**** Data for the task
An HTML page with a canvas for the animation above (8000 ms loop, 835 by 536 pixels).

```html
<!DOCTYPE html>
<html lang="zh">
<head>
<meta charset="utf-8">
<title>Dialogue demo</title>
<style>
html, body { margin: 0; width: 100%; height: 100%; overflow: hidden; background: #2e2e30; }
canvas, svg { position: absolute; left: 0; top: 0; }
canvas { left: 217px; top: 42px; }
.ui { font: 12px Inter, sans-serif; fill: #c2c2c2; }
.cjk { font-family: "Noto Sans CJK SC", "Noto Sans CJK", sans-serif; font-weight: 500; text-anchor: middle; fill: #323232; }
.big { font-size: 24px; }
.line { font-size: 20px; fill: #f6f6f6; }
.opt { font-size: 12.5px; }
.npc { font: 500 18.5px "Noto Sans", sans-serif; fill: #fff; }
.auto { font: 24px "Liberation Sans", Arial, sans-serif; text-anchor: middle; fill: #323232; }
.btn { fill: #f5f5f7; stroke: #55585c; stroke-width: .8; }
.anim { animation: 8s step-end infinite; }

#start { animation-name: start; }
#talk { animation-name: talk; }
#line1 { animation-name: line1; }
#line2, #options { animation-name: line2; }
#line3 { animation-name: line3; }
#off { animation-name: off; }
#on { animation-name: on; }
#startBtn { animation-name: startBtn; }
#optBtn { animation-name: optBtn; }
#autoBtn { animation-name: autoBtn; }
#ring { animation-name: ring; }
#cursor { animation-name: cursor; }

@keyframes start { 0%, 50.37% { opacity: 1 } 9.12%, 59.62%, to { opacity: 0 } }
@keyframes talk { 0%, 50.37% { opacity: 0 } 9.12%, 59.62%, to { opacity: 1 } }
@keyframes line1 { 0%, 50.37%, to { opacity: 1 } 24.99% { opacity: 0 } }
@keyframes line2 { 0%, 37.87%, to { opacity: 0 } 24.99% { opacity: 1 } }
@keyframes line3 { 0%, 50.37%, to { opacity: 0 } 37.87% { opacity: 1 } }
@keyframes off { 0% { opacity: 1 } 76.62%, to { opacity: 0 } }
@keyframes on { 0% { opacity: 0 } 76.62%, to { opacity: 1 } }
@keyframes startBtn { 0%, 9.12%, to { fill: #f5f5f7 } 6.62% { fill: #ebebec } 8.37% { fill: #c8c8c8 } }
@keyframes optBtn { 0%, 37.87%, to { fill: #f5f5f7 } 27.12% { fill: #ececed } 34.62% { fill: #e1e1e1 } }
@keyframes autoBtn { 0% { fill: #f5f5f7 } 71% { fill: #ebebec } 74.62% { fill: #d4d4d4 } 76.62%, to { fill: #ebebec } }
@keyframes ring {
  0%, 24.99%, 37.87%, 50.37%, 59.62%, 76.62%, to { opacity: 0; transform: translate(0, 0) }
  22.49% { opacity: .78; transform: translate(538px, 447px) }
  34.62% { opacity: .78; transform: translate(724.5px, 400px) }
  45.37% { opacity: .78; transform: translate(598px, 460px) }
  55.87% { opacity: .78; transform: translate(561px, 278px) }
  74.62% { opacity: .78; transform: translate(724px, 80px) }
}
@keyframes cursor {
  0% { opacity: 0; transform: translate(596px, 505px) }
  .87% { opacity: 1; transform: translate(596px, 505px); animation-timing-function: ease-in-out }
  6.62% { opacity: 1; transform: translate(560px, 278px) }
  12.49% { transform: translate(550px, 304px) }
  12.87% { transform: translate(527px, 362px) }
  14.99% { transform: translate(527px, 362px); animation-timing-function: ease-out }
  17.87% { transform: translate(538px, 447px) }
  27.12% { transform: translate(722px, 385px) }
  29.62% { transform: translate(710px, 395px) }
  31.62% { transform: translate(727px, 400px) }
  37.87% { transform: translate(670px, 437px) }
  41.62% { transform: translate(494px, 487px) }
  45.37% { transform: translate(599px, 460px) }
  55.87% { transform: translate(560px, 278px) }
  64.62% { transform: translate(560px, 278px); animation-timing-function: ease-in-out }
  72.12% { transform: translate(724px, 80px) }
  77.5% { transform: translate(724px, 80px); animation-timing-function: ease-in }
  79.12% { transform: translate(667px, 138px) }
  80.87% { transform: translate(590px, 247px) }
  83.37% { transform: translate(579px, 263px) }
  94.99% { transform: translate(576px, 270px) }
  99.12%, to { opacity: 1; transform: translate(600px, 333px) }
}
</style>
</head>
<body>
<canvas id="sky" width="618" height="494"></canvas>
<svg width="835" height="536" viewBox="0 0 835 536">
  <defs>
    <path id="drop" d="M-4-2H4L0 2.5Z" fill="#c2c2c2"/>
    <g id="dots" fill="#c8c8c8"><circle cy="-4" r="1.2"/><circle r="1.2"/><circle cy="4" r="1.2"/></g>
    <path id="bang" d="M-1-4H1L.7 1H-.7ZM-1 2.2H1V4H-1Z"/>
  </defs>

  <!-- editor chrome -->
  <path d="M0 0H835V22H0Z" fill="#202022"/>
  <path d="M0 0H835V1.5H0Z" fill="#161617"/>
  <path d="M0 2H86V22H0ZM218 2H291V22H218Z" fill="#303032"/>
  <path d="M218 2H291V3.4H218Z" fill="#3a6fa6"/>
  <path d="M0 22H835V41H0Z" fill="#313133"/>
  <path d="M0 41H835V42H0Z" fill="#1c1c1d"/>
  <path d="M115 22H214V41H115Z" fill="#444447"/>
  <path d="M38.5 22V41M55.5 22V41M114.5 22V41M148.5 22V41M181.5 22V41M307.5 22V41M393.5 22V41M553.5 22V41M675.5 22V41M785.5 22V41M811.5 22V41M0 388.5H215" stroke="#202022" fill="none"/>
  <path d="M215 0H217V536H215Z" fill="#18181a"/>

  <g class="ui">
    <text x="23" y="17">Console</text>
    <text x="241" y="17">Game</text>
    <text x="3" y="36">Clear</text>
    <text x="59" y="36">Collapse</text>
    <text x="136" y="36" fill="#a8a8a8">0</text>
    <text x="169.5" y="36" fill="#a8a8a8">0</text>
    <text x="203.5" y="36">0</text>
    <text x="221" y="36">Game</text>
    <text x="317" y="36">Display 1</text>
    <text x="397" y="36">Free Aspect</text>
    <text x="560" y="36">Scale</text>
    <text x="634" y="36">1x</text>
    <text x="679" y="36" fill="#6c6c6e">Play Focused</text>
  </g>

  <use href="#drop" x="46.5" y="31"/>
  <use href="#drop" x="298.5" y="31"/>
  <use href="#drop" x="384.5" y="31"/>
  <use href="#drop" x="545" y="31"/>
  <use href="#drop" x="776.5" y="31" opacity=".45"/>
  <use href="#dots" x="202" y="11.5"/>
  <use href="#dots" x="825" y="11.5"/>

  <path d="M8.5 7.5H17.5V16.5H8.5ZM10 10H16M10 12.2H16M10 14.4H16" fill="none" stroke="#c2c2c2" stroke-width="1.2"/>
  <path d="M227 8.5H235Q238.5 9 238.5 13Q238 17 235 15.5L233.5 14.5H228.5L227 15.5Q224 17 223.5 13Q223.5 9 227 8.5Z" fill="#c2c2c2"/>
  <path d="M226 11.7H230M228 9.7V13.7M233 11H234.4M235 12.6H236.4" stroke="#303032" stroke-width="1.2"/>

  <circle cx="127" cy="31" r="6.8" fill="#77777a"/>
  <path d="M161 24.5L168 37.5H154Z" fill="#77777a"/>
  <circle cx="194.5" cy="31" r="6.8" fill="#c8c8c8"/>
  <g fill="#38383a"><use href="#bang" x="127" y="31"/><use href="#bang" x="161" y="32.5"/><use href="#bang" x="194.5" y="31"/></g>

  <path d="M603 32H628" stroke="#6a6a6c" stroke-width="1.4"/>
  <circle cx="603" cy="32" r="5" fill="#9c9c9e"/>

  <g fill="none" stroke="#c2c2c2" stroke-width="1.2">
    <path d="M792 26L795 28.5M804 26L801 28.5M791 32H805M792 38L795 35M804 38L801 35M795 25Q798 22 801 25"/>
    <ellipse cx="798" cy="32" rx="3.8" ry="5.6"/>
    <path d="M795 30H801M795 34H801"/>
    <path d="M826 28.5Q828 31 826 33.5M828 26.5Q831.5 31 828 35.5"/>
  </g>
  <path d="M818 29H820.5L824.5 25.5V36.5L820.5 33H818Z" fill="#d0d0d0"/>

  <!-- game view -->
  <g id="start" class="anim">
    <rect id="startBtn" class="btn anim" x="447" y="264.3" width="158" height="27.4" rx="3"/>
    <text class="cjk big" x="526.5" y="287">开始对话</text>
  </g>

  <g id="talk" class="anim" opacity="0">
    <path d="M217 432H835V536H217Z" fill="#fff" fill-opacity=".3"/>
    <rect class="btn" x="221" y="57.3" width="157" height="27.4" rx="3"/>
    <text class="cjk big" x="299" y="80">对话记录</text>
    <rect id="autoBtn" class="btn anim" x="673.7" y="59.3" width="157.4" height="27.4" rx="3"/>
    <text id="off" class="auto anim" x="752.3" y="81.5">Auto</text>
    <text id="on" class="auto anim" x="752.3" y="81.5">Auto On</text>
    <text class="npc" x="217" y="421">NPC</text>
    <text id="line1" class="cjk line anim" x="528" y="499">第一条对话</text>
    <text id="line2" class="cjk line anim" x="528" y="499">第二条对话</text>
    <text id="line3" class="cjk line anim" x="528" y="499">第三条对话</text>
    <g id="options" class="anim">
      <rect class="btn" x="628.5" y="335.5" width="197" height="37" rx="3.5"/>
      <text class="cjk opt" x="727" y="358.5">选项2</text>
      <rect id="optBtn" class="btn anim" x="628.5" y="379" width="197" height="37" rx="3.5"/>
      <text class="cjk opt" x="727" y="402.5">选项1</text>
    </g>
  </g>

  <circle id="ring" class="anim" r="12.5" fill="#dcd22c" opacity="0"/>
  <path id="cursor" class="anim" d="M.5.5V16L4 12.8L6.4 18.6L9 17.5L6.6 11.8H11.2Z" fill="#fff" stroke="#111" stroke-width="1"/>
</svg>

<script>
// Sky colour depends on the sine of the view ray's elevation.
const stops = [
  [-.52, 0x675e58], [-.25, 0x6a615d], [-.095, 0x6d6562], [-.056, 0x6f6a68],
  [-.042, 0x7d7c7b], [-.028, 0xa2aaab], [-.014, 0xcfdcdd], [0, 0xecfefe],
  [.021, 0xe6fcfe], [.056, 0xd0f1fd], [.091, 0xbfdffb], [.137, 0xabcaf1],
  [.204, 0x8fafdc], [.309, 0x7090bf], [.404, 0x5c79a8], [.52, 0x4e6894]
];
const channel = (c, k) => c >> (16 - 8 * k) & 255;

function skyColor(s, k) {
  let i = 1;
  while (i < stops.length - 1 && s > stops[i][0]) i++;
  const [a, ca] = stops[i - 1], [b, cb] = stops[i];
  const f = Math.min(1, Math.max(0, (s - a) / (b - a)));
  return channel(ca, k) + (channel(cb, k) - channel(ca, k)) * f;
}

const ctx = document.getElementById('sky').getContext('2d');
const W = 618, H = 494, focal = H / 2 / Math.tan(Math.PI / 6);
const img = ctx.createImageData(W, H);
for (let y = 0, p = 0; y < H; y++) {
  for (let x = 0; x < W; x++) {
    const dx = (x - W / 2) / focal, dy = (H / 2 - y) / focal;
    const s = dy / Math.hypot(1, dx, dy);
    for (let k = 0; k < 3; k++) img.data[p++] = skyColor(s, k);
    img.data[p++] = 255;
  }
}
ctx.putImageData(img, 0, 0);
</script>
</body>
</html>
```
********
All lines in the entries above that include "rect" should be found and copied.

== Written reply ==
    <rect id="startBtn" class="btn anim" x="447" y="264.3" width="158" height="27.4" rx="3"/>
    <rect class="btn" x="221" y="57.3" width="157" height="27.4" rx="3"/>
    <rect id="autoBtn" class="btn anim" x="673.7" y="59.3" width="157.4" height="27.4" rx="3"/>
      <rect class="btn" x="628.5" y="335.5" width="197" height="37" rx="3.5"/>
      <rect id="optBtn" class="btn anim" x="628.5" y="379" width="197" height="37" rx="3.5"/>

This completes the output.